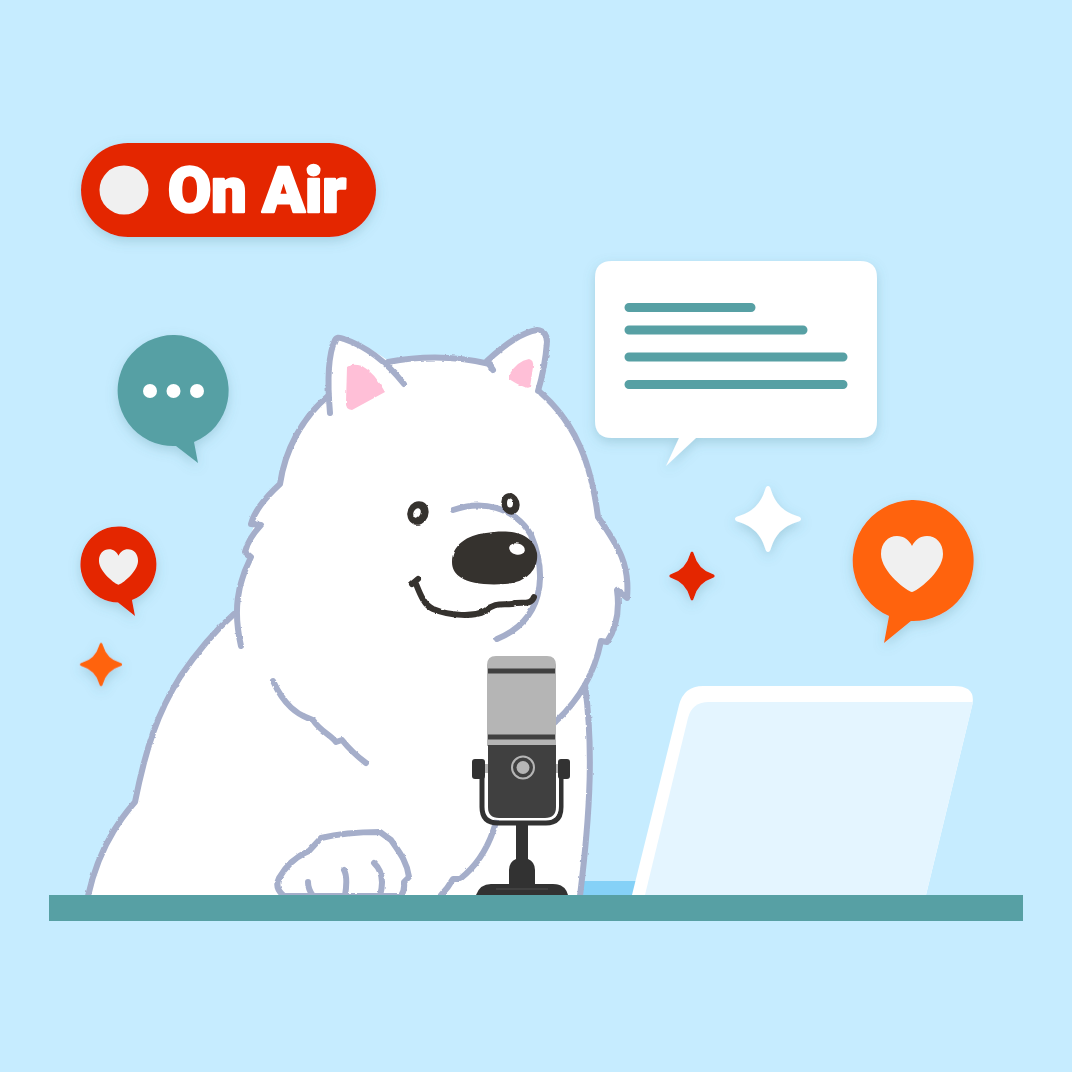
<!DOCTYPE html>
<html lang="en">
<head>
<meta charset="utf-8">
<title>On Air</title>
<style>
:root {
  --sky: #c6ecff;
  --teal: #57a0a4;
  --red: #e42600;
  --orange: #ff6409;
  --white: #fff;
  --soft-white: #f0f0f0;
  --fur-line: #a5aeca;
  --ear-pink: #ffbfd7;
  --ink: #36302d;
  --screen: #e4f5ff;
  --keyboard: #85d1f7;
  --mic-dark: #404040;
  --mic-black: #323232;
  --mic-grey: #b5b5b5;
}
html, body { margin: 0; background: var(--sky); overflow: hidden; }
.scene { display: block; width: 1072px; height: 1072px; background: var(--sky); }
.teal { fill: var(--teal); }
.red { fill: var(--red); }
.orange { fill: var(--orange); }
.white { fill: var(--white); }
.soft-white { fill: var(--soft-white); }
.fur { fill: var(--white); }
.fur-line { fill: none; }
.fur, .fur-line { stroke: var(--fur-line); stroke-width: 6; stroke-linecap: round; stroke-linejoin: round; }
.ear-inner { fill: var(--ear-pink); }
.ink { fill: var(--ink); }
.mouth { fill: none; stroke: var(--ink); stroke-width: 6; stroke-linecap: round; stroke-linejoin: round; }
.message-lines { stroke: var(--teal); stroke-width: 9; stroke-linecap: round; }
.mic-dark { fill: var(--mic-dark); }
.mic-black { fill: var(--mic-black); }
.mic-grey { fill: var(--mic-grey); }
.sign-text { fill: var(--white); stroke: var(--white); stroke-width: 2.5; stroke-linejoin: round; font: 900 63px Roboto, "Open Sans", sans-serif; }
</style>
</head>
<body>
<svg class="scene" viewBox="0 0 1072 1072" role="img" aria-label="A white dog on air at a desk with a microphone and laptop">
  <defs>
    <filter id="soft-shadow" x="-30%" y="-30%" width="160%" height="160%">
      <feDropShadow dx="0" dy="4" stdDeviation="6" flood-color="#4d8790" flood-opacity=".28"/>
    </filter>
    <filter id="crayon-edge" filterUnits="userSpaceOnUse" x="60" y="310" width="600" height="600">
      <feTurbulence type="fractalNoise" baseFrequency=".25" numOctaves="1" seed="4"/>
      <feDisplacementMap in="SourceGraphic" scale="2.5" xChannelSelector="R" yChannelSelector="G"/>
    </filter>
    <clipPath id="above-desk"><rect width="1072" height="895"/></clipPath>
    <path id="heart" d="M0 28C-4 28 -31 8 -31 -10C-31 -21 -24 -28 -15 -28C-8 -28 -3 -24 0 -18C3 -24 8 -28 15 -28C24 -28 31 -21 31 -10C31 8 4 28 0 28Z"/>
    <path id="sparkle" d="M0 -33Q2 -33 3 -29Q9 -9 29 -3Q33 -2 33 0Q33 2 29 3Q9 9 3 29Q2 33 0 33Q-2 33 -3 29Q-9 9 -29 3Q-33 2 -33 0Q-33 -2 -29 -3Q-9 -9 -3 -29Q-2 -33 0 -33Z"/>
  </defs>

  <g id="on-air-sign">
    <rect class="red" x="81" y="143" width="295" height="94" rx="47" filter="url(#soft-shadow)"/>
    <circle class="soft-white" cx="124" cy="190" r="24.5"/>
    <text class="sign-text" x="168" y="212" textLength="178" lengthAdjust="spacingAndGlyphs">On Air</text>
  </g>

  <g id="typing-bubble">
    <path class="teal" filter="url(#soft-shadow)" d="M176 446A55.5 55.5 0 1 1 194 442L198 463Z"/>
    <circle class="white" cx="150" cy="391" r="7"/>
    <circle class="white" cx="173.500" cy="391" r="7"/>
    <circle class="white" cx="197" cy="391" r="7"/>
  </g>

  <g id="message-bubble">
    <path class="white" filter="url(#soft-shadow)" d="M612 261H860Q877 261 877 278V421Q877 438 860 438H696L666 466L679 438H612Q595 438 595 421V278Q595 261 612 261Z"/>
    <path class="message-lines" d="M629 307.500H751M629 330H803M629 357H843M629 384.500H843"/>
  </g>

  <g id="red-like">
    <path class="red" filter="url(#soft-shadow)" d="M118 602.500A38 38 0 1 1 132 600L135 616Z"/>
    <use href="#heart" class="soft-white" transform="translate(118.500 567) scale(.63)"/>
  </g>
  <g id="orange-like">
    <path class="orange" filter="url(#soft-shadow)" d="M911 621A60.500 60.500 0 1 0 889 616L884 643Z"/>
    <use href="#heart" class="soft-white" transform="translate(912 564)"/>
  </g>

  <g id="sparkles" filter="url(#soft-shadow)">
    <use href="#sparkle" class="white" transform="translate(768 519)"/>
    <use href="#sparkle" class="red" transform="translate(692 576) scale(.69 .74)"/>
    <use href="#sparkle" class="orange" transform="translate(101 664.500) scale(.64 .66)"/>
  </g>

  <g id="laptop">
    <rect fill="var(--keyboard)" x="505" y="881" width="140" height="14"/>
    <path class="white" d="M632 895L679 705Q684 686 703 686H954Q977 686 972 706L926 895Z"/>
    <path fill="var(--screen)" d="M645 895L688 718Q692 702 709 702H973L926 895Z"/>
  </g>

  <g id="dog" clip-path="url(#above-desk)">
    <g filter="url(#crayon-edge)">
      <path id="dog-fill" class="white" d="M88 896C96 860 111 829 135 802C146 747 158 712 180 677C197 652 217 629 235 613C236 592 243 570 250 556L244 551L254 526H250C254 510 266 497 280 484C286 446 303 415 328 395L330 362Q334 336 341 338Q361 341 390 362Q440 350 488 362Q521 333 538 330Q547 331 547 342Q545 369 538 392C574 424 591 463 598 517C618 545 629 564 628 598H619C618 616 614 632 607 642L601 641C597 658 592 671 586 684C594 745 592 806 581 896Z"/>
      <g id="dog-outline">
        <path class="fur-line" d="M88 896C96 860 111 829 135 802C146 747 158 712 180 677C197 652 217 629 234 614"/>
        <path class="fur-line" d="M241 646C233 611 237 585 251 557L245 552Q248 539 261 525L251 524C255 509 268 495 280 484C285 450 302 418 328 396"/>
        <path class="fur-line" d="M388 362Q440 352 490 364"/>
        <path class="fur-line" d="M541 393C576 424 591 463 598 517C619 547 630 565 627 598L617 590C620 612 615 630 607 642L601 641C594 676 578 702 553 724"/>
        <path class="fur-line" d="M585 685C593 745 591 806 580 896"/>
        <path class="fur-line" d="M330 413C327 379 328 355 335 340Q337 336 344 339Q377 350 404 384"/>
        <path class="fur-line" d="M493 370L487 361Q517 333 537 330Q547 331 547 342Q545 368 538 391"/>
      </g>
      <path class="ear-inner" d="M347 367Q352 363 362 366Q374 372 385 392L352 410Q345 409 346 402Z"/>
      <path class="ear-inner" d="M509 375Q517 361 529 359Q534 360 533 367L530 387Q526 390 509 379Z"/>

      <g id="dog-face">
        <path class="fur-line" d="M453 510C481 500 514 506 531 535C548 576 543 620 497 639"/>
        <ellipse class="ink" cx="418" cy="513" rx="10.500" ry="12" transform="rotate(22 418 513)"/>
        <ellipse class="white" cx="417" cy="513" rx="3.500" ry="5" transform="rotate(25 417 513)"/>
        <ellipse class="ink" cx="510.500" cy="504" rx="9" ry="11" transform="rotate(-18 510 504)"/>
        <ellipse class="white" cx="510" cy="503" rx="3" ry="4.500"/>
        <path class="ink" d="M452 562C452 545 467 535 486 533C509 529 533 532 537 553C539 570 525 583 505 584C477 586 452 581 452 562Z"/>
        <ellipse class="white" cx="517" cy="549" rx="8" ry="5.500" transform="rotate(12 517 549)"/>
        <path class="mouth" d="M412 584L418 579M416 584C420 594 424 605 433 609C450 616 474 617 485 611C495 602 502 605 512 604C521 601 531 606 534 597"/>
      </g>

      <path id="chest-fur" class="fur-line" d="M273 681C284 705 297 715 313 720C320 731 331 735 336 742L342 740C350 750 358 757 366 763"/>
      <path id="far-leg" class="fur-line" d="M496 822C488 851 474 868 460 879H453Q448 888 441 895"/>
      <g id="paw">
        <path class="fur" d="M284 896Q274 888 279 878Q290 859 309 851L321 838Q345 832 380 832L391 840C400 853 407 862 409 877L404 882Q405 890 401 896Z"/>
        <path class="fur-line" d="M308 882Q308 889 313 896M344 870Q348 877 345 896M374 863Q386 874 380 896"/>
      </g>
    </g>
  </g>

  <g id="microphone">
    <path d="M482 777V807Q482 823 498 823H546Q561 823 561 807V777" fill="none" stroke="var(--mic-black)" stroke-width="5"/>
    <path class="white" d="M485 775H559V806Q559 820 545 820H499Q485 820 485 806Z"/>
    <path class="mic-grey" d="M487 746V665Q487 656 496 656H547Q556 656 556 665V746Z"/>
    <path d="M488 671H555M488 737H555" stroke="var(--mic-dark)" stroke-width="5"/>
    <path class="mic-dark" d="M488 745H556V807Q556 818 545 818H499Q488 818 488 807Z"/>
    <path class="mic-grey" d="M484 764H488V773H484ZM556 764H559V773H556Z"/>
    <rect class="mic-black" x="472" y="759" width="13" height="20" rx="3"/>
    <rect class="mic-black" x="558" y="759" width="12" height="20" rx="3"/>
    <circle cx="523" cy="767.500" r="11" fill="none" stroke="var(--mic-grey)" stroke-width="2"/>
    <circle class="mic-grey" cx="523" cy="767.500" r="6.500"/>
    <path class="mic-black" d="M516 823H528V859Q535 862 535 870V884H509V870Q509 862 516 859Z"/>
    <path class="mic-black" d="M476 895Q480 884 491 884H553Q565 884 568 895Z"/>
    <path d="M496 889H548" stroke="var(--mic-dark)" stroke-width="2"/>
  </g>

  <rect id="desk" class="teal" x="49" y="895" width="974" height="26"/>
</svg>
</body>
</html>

::::::::::

▶ _EXERCISE PROMPT_: Which lines above run from the one containing "217 629 235" down to the one containing "510C481 500 514"? Repeat exactly those, both ends included, and nothing else.

▶ _RESPONSE TO THE EXERCISE_:
      <path id="dog-fill" class="white" d="M88 896C96 860 111 829 135 802C146 747 158 712 180 677C197 652 217 629 235 613C236 592 243 570 250 556L244 551L254 526H250C254 510 266 497 280 484C286 446 303 415 328 395L330 362Q334 336 341 338Q361 341 390 362Q440 350 488 362Q521 333 538 330Q547 331 547 342Q545 369 538 392C574 424 591 463 598 517C618 545 629 564 628 598H619C618 616 614 632 607 642L601 641C597 658 592 671 586 684C594 745 592 806 581 896Z"/>
      <g id="dog-outline">
        <path class="fur-line" d="M88 896C96 860 111 829 135 802C146 747 158 712 180 677C197 652 217 629 234 614"/>
        <path class="fur-line" d="M241 646C233 611 237 585 251 557L245 552Q248 539 261 525L251 524C255 509 268 495 280 484C285 450 302 418 328 396"/>
        <path class="fur-line" d="M388 362Q440 352 490 364"/>
        <path class="fur-line" d="M541 393C576 424 591 463 598 517C619 547 630 565 627 598L617 590C620 612 615 630 607 642L601 641C594 676 578 702 553 724"/>
        <path class="fur-line" d="M585 685C593 745 591 806 580 896"/>
        <path class="fur-line" d="M330 413C327 379 328 355 335 340Q337 336 344 339Q377 350 404 384"/>
        <path class="fur-line" d="M493 370L487 361Q517 333 537 330Q547 331 547 342Q545 368 538 391"/>
      </g>
      <path class="ear-inner" d="M347 367Q352 363 362 366Q374 372 385 392L352 410Q345 409 346 402Z"/>
      <path class="ear-inner" d="M509 375Q517 361 529 359Q534 360 533 367L530 387Q526 390 509 379Z"/>

      <g id="dog-face">
        <path class="fur-line" d="M453 510C481 500 514 506 531 535C548 576 543 620 497 639"/>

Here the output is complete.